What is expected: Say only how many lines in the entries below contain the word "night".

**********

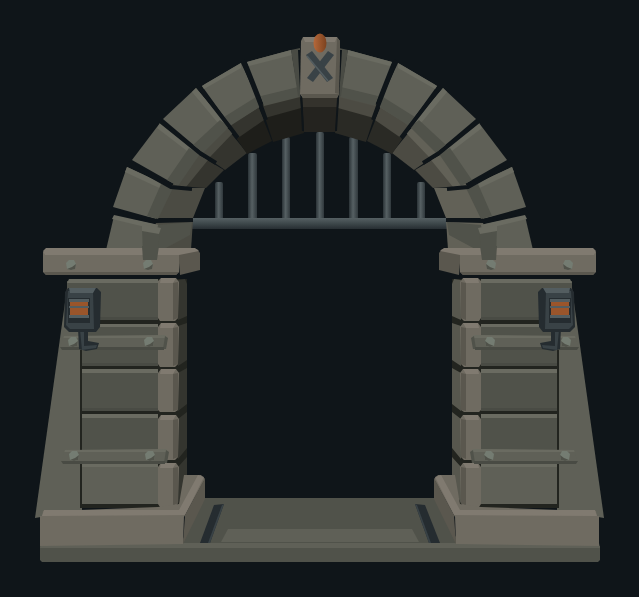
<!DOCTYPE html>
<html lang="en">
<head>
<meta charset="utf-8">
<title>Stone gate</title>
<style>
:root {
  --night: #0f1519;
  --stone: #5f6057;
  --stone-light: #6a6b61;
  --stone-dark: #50524a;
  --stone-deep: #494b44;
  --trim: #6f6b61;
  --trim-light: #807a70;
  --trim-dark: #5a574e;
  --joint: #22241f;
  --iron: #394246;
  --iron-light: #535d60;
  --iron-dark: #252c30;
  --bolt: #747c72;
  --ember: #9a552b;
}
html, body { margin: 0; background: var(--night); overflow: hidden; }
svg { display: block; }
.left { --reveal: #34352f; --soffit-low: #4b4b43; --soffit-mid: #34342e; --soffit-top: #1e1e1a; }
.right { --reveal: #57574e; --soffit-low: #626157; --soffit-mid: #4c4b43; --soffit-top: #2a2a25; }
.stone { fill: var(--stone); }
.stone-light { fill: var(--stone-light); }
.stone-dark { fill: var(--stone-dark); }
.stone-deep { fill: var(--stone-deep); }
.trim { fill: var(--trim); }
.trim-light { fill: var(--trim-light); }
.trim-dark { fill: var(--trim-dark); }
.joint { fill: var(--joint); }
.reveal { fill: var(--reveal); }
.soffit-low { fill: var(--soffit-low); }
.soffit-mid { fill: var(--soffit-mid); }
.soffit-top { fill: var(--soffit-top); }
.iron { fill: var(--iron); }
.iron-light { fill: var(--iron-light); }
.iron-dark { fill: var(--iron-dark); }
.bolt { fill: var(--bolt); }
.ember { fill: var(--ember); }
</style>
</head>
<body>
<svg width="639" height="597" viewBox="0 0 639 597" role="img" aria-label="Stone arch gate with a raised portcullis and two lamps">
  <defs>
    <linearGradient id="bar-round">
      <stop offset="0" stop-color="#2b3337"/>
      <stop offset=".45" stop-color="#566063"/>
      <stop offset="1" stop-color="#30383c"/>
    </linearGradient>
    <linearGradient id="beam-round" x2="0" y2="1">
      <stop offset="0" stop-color="#566063"/>
      <stop offset=".5" stop-color="#3e484b"/>
      <stop offset="1" stop-color="#272e32"/>
    </linearGradient>
    <linearGradient id="ember-glow">
      <stop offset="0" stop-color="#b5683a"/>
      <stop offset="1" stop-color="#7c421f"/>
    </linearGradient>

    <g id="bolt">
      <polygon class="bolt" points="-5,-2 -2,-5 3,-5 5,-1 4,4 0,5 -4,4"/>
      <polygon class="stone-dark" points="5,-1 4,4 0,5 -4,4 1,2"/>
    </g>

    <g id="clamp">
      <polygon class="stone-light" points="64,336 165,335 167,338 63,339"/>
      <polygon class="stone" points="63,338 165,338 164,348 60,348"/>
      <polygon class="stone-dark" points="165,336 168,338 166,349 163,349"/>
      <polygon class="stone-deep" points="60,347 164,347 164,350 62,350"/>
      <use href="#bolt" x="73" y="342"/>
      <use href="#bolt" x="149" y="342"/>
    </g>

    <g id="arch-half">
      <g id="soffit">
        <polygon class="soffit-low" points="152,250 156,222 193,220 191,250"/>
        <polygon class="soffit-low" points="154,218 170,188 205,188 193,218"/>
        <polygon class="soffit-mid" points="172,186 197,154 224,170 206,188"/>
        <polygon class="soffit-low" points="172,186 197,154 208,160 186,187"/>
        <polygon class="soffit-mid" points="199,152 225,126 247,153 225,170"/>
        <polygon class="soffit-low" points="199,152 225,126 233,133 209,158"/>
        <polygon class="soffit-top" points="228,126 258,106 272,141 247,154"/>
        <polygon class="soffit-mid" points="228,126 258,106 264,120 238,138"/>
        <polygon class="soffit-top" points="261,105 300,96 304,133 273,142"/>
        <polygon class="soffit-mid" points="261,105 300,96 301,108 265,118"/>
      </g>
      <g id="voussoirs">
        <polygon class="stone" points="114,216 158,225 153,250 106,250"/>
        <polygon class="stone-light" points="114,215 159,225 158,230 112,219"/>
        <polygon class="stone-dark" points="158,225 192,222 190,235 162,250 153,250"/>
        <polygon class="stone" points="127,167 170,187 156,219 113,207"/>
        <polygon class="stone-light" points="127,167 170,187 168,192 125,172"/>
        <polygon class="stone-dark" points="161,184 173,188 158,219 147,216"/>
        <polygon class="stone" points="160,123 199,153 176,185 132,160"/>
        <polygon class="stone-light" points="160,123 199,153 195,157 157,128"/>
        <polygon class="stone-dark" points="189,148 200,154 178,186 167,180"/>
        <polygon class="stone" points="196,88 228,126 202,152 163,119"/>
        <polygon class="stone-light" points="196,88 228,126 223,129 192,92"/>
        <polygon class="stone-dark" points="220,120 229,127 203,153 193,145"/>
        <polygon class="stone" points="241,63 261,106 230,125 202,86"/>
        <polygon class="stone-light" points="241,63 205,84 202,86 204,89 241,68"/>
        <polygon class="stone-dark" points="256,97 261,106 230,126 224,117"/>
        <polygon class="stone" points="291,50 299,96 264,105 247,62"/>
        <polygon class="stone-light" points="291,50 247,62 249,66 292,55"/>
        <polygon class="stone-dark" points="298,87 300,97 264,106 261,96"/>
        <polygon class="stone-deep" points="291,50 300,48 301,98 298,96"/>
      </g>
      <g id="joints" fill="none" stroke="var(--night)" stroke-width="4">
        <path d="M111 211 156 221 193 220M128 163 171 187 192 189M160 121 200 153 216 163M198 86 229 126 238 138M243 60 261 106 266 120"/>
      </g>
      <polygon class="stone-dark" points="142,226 160,230 157,260 143,260"/>
      <polygon class="stone-light" points="142,224 161,228 159,234 142,231"/>
    </g>

    <g id="lamp">
      <polygon class="iron-dark" points="78,328 88,328 88,341 99,343 97,349 86,351 79,349"/>
      <polygon class="iron" points="80,330 84,330 84,346 97,345 96,348 82,350"/>
      <polygon class="iron-dark" points="68,288 97,288 101,292 100,327 96,332 69,332 64,327 65,292"/>
      <polygon class="iron" points="68,291 93,291 94,329 70,329 66,325"/>
      <polygon class="iron-light" points="69,288 96,288 93,293 70,293"/>
      <rect class="iron-dark" x="68" y="298" width="22" height="25"/>
      <rect class="ember" x="70" y="302" width="18" height="14"/>
      <path class="iron-light" d="M69 299h20v3h-20zM69 306h20v2h-20zM69 315h20v3h-20z"/>
    </g>

    <g id="pier">
      <polygon class="stone" points="67,288 82,300 82,510 35,518"/>
      <polygon class="joint" points="80,279 187,279 187,508 80,508"/>
      <g id="courses">
        <path class="stone-dark" d="M67 281h91v39H67zM82 326h76v40H82zM82 371h76v40H82zM82 417h76v43H82z"/>
        <path class="stone" d="M82 466h76v38H82z"/>
        <path class="stone-light" d="M69 279h89v4H67zM82 324h76v3H82zM82 369h76v4H82zM82 414h76v4H82zM82 463h76v4H82z"/>
        <path class="stone-deep" d="M82 317h76v3H82zM82 363h76v3H82zM82 408h76v3H82zM82 457h76v4H82z"/>
      </g>
      <g id="reveal-stones" class="reveal">
        <path d="M178 280 185 279 187 284 187 316 178 320zM178 326 187 323 187 360 178 366zM178 373 187 368 187 404 178 411zM178 419 187 412 187 448 178 459zM178 467 187 457 187 482 178 504z"/>
      </g>
      <g id="quoins">
        <path class="trim" d="M158 281 161 278 176 278 179 282 178 318 175 321 160 321 158 318zM158 327 161 323 176 323 179 327 178 364 175 367 160 367 158 364zM158 373 161 369 176 369 179 373 178 410 175 412 160 412 158 410zM158 419 161 415 176 415 179 419 178 457 175 460 160 460 158 457zM158 467 161 463 176 463 179 467 178 503 175 507 160 507 158 504z"/>
        <path class="trim-light" d="M161 278h15l-3 5h-13zM161 323h15l-3 5h-13zM161 369h15l-3 5h-13zM161 415h15l-3 5h-13zM161 463h15l-3 5h-13z"/>
        <path class="trim-dark" d="M173 283l5-1v36l-5 2zM173 328l5-1v37l-5 2zM173 374l5-1v37l-5 1zM173 420l5-1v38l-5 2zM173 468l5-1v36l-5 3z"/>
      </g>
      <use href="#clamp"/>
      <use href="#clamp" y="114" x="1"/>
      <use href="#lamp"/>
    </g>

    <g id="capital">
      <polygon class="trim-dark" points="178,252 197,249 200,253 200,270 180,275"/>
      <polygon class="trim" points="43,252 179,252 179,272 176,275 46,275 43,272"/>
      <polygon class="trim-light" points="46,248 195,248 199,251 179,255 45,255 43,251"/>
      <polygon class="trim-dark" points="44,272 179,272 176,275 46,275"/>
      <polygon class="stone-dark" points="142,246 159,246 157,260 143,260"/>
      <use href="#bolt" x="71" y="265"/>
      <use href="#bolt" x="148" y="265"/>
    </g>

    <g id="plinth">
      <polygon class="trim" points="80,510 158,507 179,504 184,475 201,475 205,479 184,517 42,517 43,511"/>
      <polygon class="trim-light" points="44,510 179,510 198,475 204,477 185,515 42,516"/>
      <polygon class="trim" points="40,516 184,516 183,544 40,546"/>
      <polygon class="trim-dark" points="185,515 205,478 205,499 183,544"/>
    </g>
  </defs>

  <rect width="639" height="597" fill="var(--night)"/>

  <g id="floor">
    <polygon class="stone-dark" points="203,498 436,498 460,545 180,545"/>
    <polygon class="stone" points="228,529 412,529 419,542 221,542"/>
    <polygon class="iron-dark" points="214,505 224,504 210,543 200,543"/>
    <polygon class="iron" points="222,505 224,504 210,543 208,543"/>
    <polygon class="iron-dark" points="415,504 425,505 440,543 429,543"/>
    <polygon class="iron" points="415,504 417,505 431,543 429,543"/>
    <polygon class="stone-dark" points="40,546 600,546 600,560 598,562 42,562 40,560"/>
    <polygon class="stone" points="41,543 599,543 600,548 40,548"/>
  </g>

  <g id="portcullis">
    <g fill="url(#bar-round)">
      <rect x="215" y="182" width="8" height="38" rx="2"/>
      <rect x="248" y="153" width="9" height="67" rx="2"/>
      <rect x="282" y="137" width="8" height="83" rx="2"/>
      <rect x="316" y="132" width="8" height="88" rx="2"/>
      <rect x="349" y="137" width="9" height="83" rx="2"/>
      <rect x="383" y="153" width="8" height="67" rx="2"/>
      <rect x="417" y="182" width="8" height="38" rx="2"/>
    </g>
    <rect x="192" y="218" width="256" height="11" fill="url(#beam-round)"/>
  </g>

  <g id="left-side" class="left">
    <use href="#arch-half"/>
    <use href="#pier"/>
    <use href="#plinth"/>
    <use href="#capital"/>
  </g>
  <g id="right-side" class="right" transform="matrix(-1 0 0 1 639 0)">
    <use href="#arch-half"/>
    <use href="#pier"/>
    <use href="#plinth"/>
    <use href="#capital"/>
  </g>

  <g id="keystone">
    <polygon points="302,97 339,97 335,132 304,132" fill="#24231f"/>
    <polygon points="302,97 339,97 338,107 303,107" fill="#34322c"/>
    <path d="M299 50 303 131M341 50 336 131" stroke="var(--night)" stroke-width="2"/>
    <polygon class="trim" points="303,37 337,37 340,41 339,94 337,98 303,98 300,94 301,41"/>
    <polygon class="trim-light" points="303,37 337,37 335,42 305,42"/>
    <polygon class="trim-dark" points="337,38 340,41 339,94 335,93"/>
    <polygon class="trim-dark" points="301,94 339,94 337,98 303,98"/>
    <g id="crossed-irons">
      <polygon class="iron" points="328,51 334,55 313,82 307,78"/>
      <polygon class="iron" points="306,55 312,51 333,78 327,82"/>
      <path d="M307 56 328 81" stroke="var(--iron-light)" stroke-width="1.5"/>
    </g>
    <ellipse cx="320" cy="43" rx="6.5" ry="9.5" fill="url(#ember-glow)"/>
  </g>
</svg>
</body>
</html>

**********

Response area: 5